* **Task objective**: Write the records below out in full, character for character, with no pictures.

* **Exercise data**:
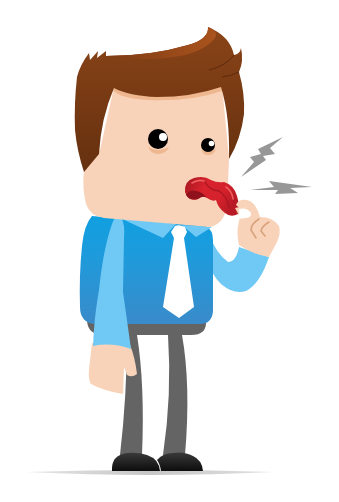
<!DOCTYPE html>
<html lang="en">
<head>
<meta charset="utf-8">
<title>Man with a sore tongue</title>
<style>
:root {
  --paper: #ffffff;
  --skin: #f8d3b9;
  --skin-shade: #efb78f;
  --skin-line: #d9a27c;
  --hair-light: #8a4418;
  --hair-dark: #65300f;
  --sleeve: #70c9f5;
  --shirt-top: #109fe0;
  --shirt-base: #3a8bca;
  --trousers: #646464;
  --shoe-top: #3a3a3a;
  --shoe-base: #0c0c0c;
  --tongue: #d9232e;
  --tongue-dark: #a3161f;
  --bolt: #979797;
}
html, body { margin: 0; background: var(--paper); overflow: hidden; }
.canvas { display: block; width: 339px; height: 502px; }
.skin { fill: var(--skin); }
.skin-shade { fill: var(--skin-shade); }
.sleeve { fill: var(--sleeve); }
.trousers { fill: var(--trousers); }
.bolt { fill: var(--bolt); }
.white { fill: #fff; }
.pupil { fill: #000; }
.finger-line { fill: none; stroke: var(--skin-line); stroke-width: 1.6; stroke-linecap: round; stroke-linejoin: round; }
</style>
</head>
<body>
<svg class="canvas" viewBox="0 0 339 502" role="img" aria-label="Cartoon man in a blue shirt and white tie holding his sore red tongue">
  <defs>
    <linearGradient id="hair" x1="0" y1="0" x2="0" y2="1">
      <stop offset="0" stop-color="var(--hair-light)"/>
      <stop offset="1" stop-color="var(--hair-dark)"/>
    </linearGradient>
    <linearGradient id="quiff" x1="0" y1="0" x2="1" y2="0">
      <stop offset="0" stop-color="#7d3b13"/>
      <stop offset="1" stop-color="#a9531d"/>
    </linearGradient>
    <linearGradient id="shirt" x1="0" y1="0" x2="0" y2="1">
      <stop offset="0" stop-color="var(--shirt-top)"/>
      <stop offset=".35" stop-color="#1d9bdc"/>
      <stop offset="1" stop-color="var(--shirt-base)"/>
    </linearGradient>
    <linearGradient id="shoe" x1="0" y1="0" x2="0" y2="1">
      <stop offset="0" stop-color="var(--shoe-top)"/>
      <stop offset="1" stop-color="var(--shoe-base)"/>
    </linearGradient>
    <linearGradient id="tongue" x1="0" y1="0" x2="1" y2=".4">
      <stop offset="0" stop-color="var(--tongue-dark)"/>
      <stop offset=".4" stop-color="var(--tongue)"/>
      <stop offset=".75" stop-color="#d4212c"/>
      <stop offset="1" stop-color="#b81a25"/>
    </linearGradient>
    <linearGradient id="ground" x1="0" y1="0" x2="1" y2="0">
      <stop offset="0" stop-color="#e6e6e6"/>
      <stop offset=".5" stop-color="#c6c6c6"/>
      <stop offset="1" stop-color="#e0e0e0"/>
    </linearGradient>
  </defs>

  <path id="ground-shadow" fill="url(#ground)" d="M26 472Q90 470 150 470T273 472Q210 475 150 475T26 472Z"/>

  <g id="legs">
    <path class="trousers" d="M87 321H206Q207 335 191 335H182Q191 385 185 455H163Q172 395 168 335H137Q145 385 142 455H120Q127 395 127 335H104Q88 335 87 321Z"/>
    <path id="shoe-left" fill="url(#shoe)" d="M112 471Q111 455 127 453Q138 452 147 455Q159 459 160 471Z"/>
    <path id="shoe-right" fill="url(#shoe)" d="M157 460Q163 453 173 453Q184 451 193 456Q202 460 203 471H161Q160 464 157 460Z"/>
  </g>

  <g id="raised-arm">
    <path class="sleeve" d="M210 236Q216 253 228 262Q236 262 239 247L269 257Q260 284 246 291Q234 295 221 284Q211 274 209 262Z"/>
  </g>

  <g id="torso">
    <path fill="url(#shirt)" d="M92 216L206 226Q213 230 213 240V311Q212 324 200 324H94Q80 322 80 307Q79 275 82 246Q84 225 92 216Z"/>
    <path id="collar-left" class="sleeve" d="M120 218L176 224L163 238Z"/>
    <path id="collar-right" class="sleeve" d="M182 225L212 227L196 237Z"/>
    <path id="tie" class="white" d="M175 226Q179 224 185 227L187 232L184 238L194 307L179 318L163 307L174 238L171 232Z"/>
  </g>

  <g id="lowered-arm">
    <path class="skin" d="M92 343L130 345Q135 357 137 374Q132 378 127 375L124 367L123 394Q104 391 91 384Q88 380 89 369Z"/>
    <path class="sleeve" d="M114 219H122Q125 225 124 238L123 292L131 349Q112 342 93 346Q94 318 99 290Q103 250 112 224Z"/>
  </g>

  <g id="head">
    <path class="skin" d="M114 87L222 85L229 158Q228 185 227 206Q224 224 210 227L104 218Q90 216 86 204Q82 188 84 170L100 150Z"/>
    <path class="skin-shade" d="M113 90Q119 98 148 100Q190 102 222 91V85L115 86Z"/>
    <path id="hair-shape" fill="url(#hair)" d="M84 172Q77 151 75 130Q74 103 77 77Q80 65 89 53L90 60L98 51L97 58L106 51L106 56Q151 56 188 45Q209 39 208 27Q230 36 234 55Q240 54 241 48Q244 61 239 72Q245 93 244 114Q241 139 229 159Q230 116 221 87Q192 97 157 97Q129 96 114 88Q101 118 99 154Z"/>
    <path id="hair-highlight" fill="url(#quiff)" d="M106 56Q151 56 188 45Q209 39 208 27Q219 31 215 38Q205 51 180 56Q148 62 106 56Z"/>
    <path id="hair-strand" fill="none" stroke="#5c2a0b" stroke-width="1" d="M234 55Q226 66 209 70M239 72Q231 76 222 77"/>
  </g>

  <g id="eyes">
    <path class="skin-shade" d="M148 147Q158 153 169 147Q166 154 158 154Q151 154 148 147Z"/>
    <path class="skin-shade" d="M201 150Q208 154 216 149Q214 155 208 155Q203 155 201 150Z"/>
    <circle class="pupil" cx="158" cy="139" r="10"/>
    <circle class="white" cx="163" cy="137" r="4"/>
    <circle class="pupil" cx="208" cy="145" r="7"/>
    <circle class="white" cx="211.5" cy="143.5" r="2.8"/>
  </g>

  <g id="tongue-pulled">
    <path fill="url(#tongue)" d="M185 192Q184 181 194 178Q204 175 211 180Q217 183 224 182Q234 185 237 196Q240 206 238 214Q231 218 225 213Q218 208 216 200Q213 202 207 198Q203 195 198 199Q188 202 185 192Z"/>
    <path fill="#8f111b" d="M186 195Q189 189 196 191Q203 192 207 198Q203 195 198 199Q190 201 186 195Z"/>
    <path fill="none" stroke="#a91822" stroke-width="1.4" stroke-linecap="round" d="M205 182Q209 190 219 191Q227 196 229 207"/>
    <path fill="none" stroke="#ee5c60" stroke-width="1.6" stroke-linecap="round" d="M192 183Q198 179 204 181M226 187Q232 191 233 199"/>
  </g>

  <g id="pinching-hand">
    <path class="skin" d="M236 205Q238 199 247 200Q256 202 260 217Q273 217 279 226Q281 233 277 242L269 257Q252 254 239 245Q236 232 239 221Q241 217 246 215Q249 211 245 207Q240 210 236 205Z"/>
    <path class="skin" d="M235 208Q242 206 248 208Q253 215 248 219L240 221Q239 214 235 208Z"/>
    <path class="white" d="M239 209Q247 207 251 213Q252 218 245 218Q240 220 238 217Q240 213 239 209Z"/>
    <path class="finger-line" d="M259 219Q251 224 251 230L256 238M269 222Q262 226 261 231L265 236"/>
  </g>

  <g id="pain-bolts">
    <polygon class="bolt" points="283,137 258,149 261,154 250,157 254,162 241,177 266,160 263,156 275,154 270,148"/>
    <polygon class="bolt" points="312,187 269,181 274,187 250,190 278,190 275,194 298,193 290,188"/>
  </g>
</svg>
</body>
</html>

* **Response box**:
<!DOCTYPE html>
<html lang="en">
<head>
<meta charset="utf-8">
<title>Man with a sore tongue</title>
<style>
:root {
  --paper: #ffffff;
  --skin: #f8d3b9;
  --skin-shade: #efb78f;
  --skin-line: #d9a27c;
  --hair-light: #8a4418;
  --hair-dark: #65300f;
  --sleeve: #70c9f5;
  --shirt-top: #109fe0;
  --shirt-base: #3a8bca;
  --trousers: #646464;
  --shoe-top: #3a3a3a;
  --shoe-base: #0c0c0c;
  --tongue: #d9232e;
  --tongue-dark: #a3161f;
  --bolt: #979797;
}
html, body { margin: 0; background: var(--paper); overflow: hidden; }
.canvas { display: block; width: 339px; height: 502px; }
.skin { fill: var(--skin); }
.skin-shade { fill: var(--skin-shade); }
.sleeve { fill: var(--sleeve); }
.trousers { fill: var(--trousers); }
.bolt { fill: var(--bolt); }
.white { fill: #fff; }
.pupil { fill: #000; }
.finger-line { fill: none; stroke: var(--skin-line); stroke-width: 1.6; stroke-linecap: round; stroke-linejoin: round; }
</style>
</head>
<body>
<svg class="canvas" viewBox="0 0 339 502" role="img" aria-label="Cartoon man in a blue shirt and white tie holding his sore red tongue">
  <defs>
    <linearGradient id="hair" x1="0" y1="0" x2="0" y2="1">
      <stop offset="0" stop-color="var(--hair-light)"/>
      <stop offset="1" stop-color="var(--hair-dark)"/>
    </linearGradient>
    <linearGradient id="quiff" x1="0" y1="0" x2="1" y2="0">
      <stop offset="0" stop-color="#7d3b13"/>
      <stop offset="1" stop-color="#a9531d"/>
    </linearGradient>
    <linearGradient id="shirt" x1="0" y1="0" x2="0" y2="1">
      <stop offset="0" stop-color="var(--shirt-top)"/>
      <stop offset=".35" stop-color="#1d9bdc"/>
      <stop offset="1" stop-color="var(--shirt-base)"/>
    </linearGradient>
    <linearGradient id="shoe" x1="0" y1="0" x2="0" y2="1">
      <stop offset="0" stop-color="var(--shoe-top)"/>
      <stop offset="1" stop-color="var(--shoe-base)"/>
    </linearGradient>
    <linearGradient id="tongue" x1="0" y1="0" x2="1" y2=".4">
      <stop offset="0" stop-color="var(--tongue-dark)"/>
      <stop offset=".4" stop-color="var(--tongue)"/>
      <stop offset=".75" stop-color="#d4212c"/>
      <stop offset="1" stop-color="#b81a25"/>
    </linearGradient>
    <linearGradient id="ground" x1="0" y1="0" x2="1" y2="0">
      <stop offset="0" stop-color="#e6e6e6"/>
      <stop offset=".5" stop-color="#c6c6c6"/>
      <stop offset="1" stop-color="#e0e0e0"/>
    </linearGradient>
  </defs>

  <path id="ground-shadow" fill="url(#ground)" d="M26 472Q90 470 150 470T273 472Q210 475 150 475T26 472Z"/>

  <g id="legs">
    <path class="trousers" d="M87 321H206Q207 335 191 335H182Q191 385 185 455H163Q172 395 168 335H137Q145 385 142 455H120Q127 395 127 335H104Q88 335 87 321Z"/>
    <path id="shoe-left" fill="url(#shoe)" d="M112 471Q111 455 127 453Q138 452 147 455Q159 459 160 471Z"/>
    <path id="shoe-right" fill="url(#shoe)" d="M157 460Q163 453 173 453Q184 451 193 456Q202 460 203 471H161Q160 464 157 460Z"/>
  </g>

  <g id="raised-arm">
    <path class="sleeve" d="M210 236Q216 253 228 262Q236 262 239 247L269 257Q260 284 246 291Q234 295 221 284Q211 274 209 262Z"/>
  </g>

  <g id="torso">
    <path fill="url(#shirt)" d="M92 216L206 226Q213 230 213 240V311Q212 324 200 324H94Q80 322 80 307Q79 275 82 246Q84 225 92 216Z"/>
    <path id="collar-left" class="sleeve" d="M120 218L176 224L163 238Z"/>
    <path id="collar-right" class="sleeve" d="M182 225L212 227L196 237Z"/>
    <path id="tie" class="white" d="M175 226Q179 224 185 227L187 232L184 238L194 307L179 318L163 307L174 238L171 232Z"/>
  </g>

  <g id="lowered-arm">
    <path class="skin" d="M92 343L130 345Q135 357 137 374Q132 378 127 375L124 367L123 394Q104 391 91 384Q88 380 89 369Z"/>
    <path class="sleeve" d="M114 219H122Q125 225 124 238L123 292L131 349Q112 342 93 346Q94 318 99 290Q103 250 112 224Z"/>
  </g>

  <g id="head">
    <path class="skin" d="M114 87L222 85L229 158Q228 185 227 206Q224 224 210 227L104 218Q90 216 86 204Q82 188 84 170L100 150Z"/>
    <path class="skin-shade" d="M113 90Q119 98 148 100Q190 102 222 91V85L115 86Z"/>
    <path id="hair-shape" fill="url(#hair)" d="M84 172Q77 151 75 130Q74 103 77 77Q80 65 89 53L90 60L98 51L97 58L106 51L106 56Q151 56 188 45Q209 39 208 27Q230 36 234 55Q240 54 241 48Q244 61 239 72Q245 93 244 114Q241 139 229 159Q230 116 221 87Q192 97 157 97Q129 96 114 88Q101 118 99 154Z"/>
    <path id="hair-highlight" fill="url(#quiff)" d="M106 56Q151 56 188 45Q209 39 208 27Q219 31 215 38Q205 51 180 56Q148 62 106 56Z"/>
    <path id="hair-strand" fill="none" stroke="#5c2a0b" stroke-width="1" d="M234 55Q226 66 209 70M239 72Q231 76 222 77"/>
  </g>

  <g id="eyes">
    <path class="skin-shade" d="M148 147Q158 153 169 147Q166 154 158 154Q151 154 148 147Z"/>
    <path class="skin-shade" d="M201 150Q208 154 216 149Q214 155 208 155Q203 155 201 150Z"/>
    <circle class="pupil" cx="158" cy="139" r="10"/>
    <circle class="white" cx="163" cy="137" r="4"/>
    <circle class="pupil" cx="208" cy="145" r="7"/>
    <circle class="white" cx="211.5" cy="143.5" r="2.8"/>
  </g>

  <g id="tongue-pulled">
    <path fill="url(#tongue)" d="M185 192Q184 181 194 178Q204 175 211 180Q217 183 224 182Q234 185 237 196Q240 206 238 214Q231 218 225 213Q218 208 216 200Q213 202 207 198Q203 195 198 199Q188 202 185 192Z"/>
    <path fill="#8f111b" d="M186 195Q189 189 196 191Q203 192 207 198Q203 195 198 199Q190 201 186 195Z"/>
    <path fill="none" stroke="#a91822" stroke-width="1.4" stroke-linecap="round" d="M205 182Q209 190 219 191Q227 196 229 207"/>
    <path fill="none" stroke="#ee5c60" stroke-width="1.6" stroke-linecap="round" d="M192 183Q198 179 204 181M226 187Q232 191 233 199"/>
  </g>

  <g id="pinching-hand">
    <path class="skin" d="M236 205Q238 199 247 200Q256 202 260 217Q273 217 279 226Q281 233 277 242L269 257Q252 254 239 245Q236 232 239 221Q241 217 246 215Q249 211 245 207Q240 210 236 205Z"/>
    <path class="skin" d="M235 208Q242 206 248 208Q253 215 248 219L240 221Q239 214 235 208Z"/>
    <path class="white" d="M239 209Q247 207 251 213Q252 218 245 218Q240 220 238 217Q240 213 239 209Z"/>
    <path class="finger-line" d="M259 219Q251 224 251 230L256 238M269 222Q262 226 261 231L265 236"/>
  </g>

  <g id="pain-bolts">
    <polygon class="bolt" points="283,137 258,149 261,154 250,157 254,162 241,177 266,160 263,156 275,154 270,148"/>
    <polygon class="bolt" points="312,187 269,181 274,187 250,190 278,190 275,194 298,193 290,188"/>
  </g>
</svg>
</body>
</html>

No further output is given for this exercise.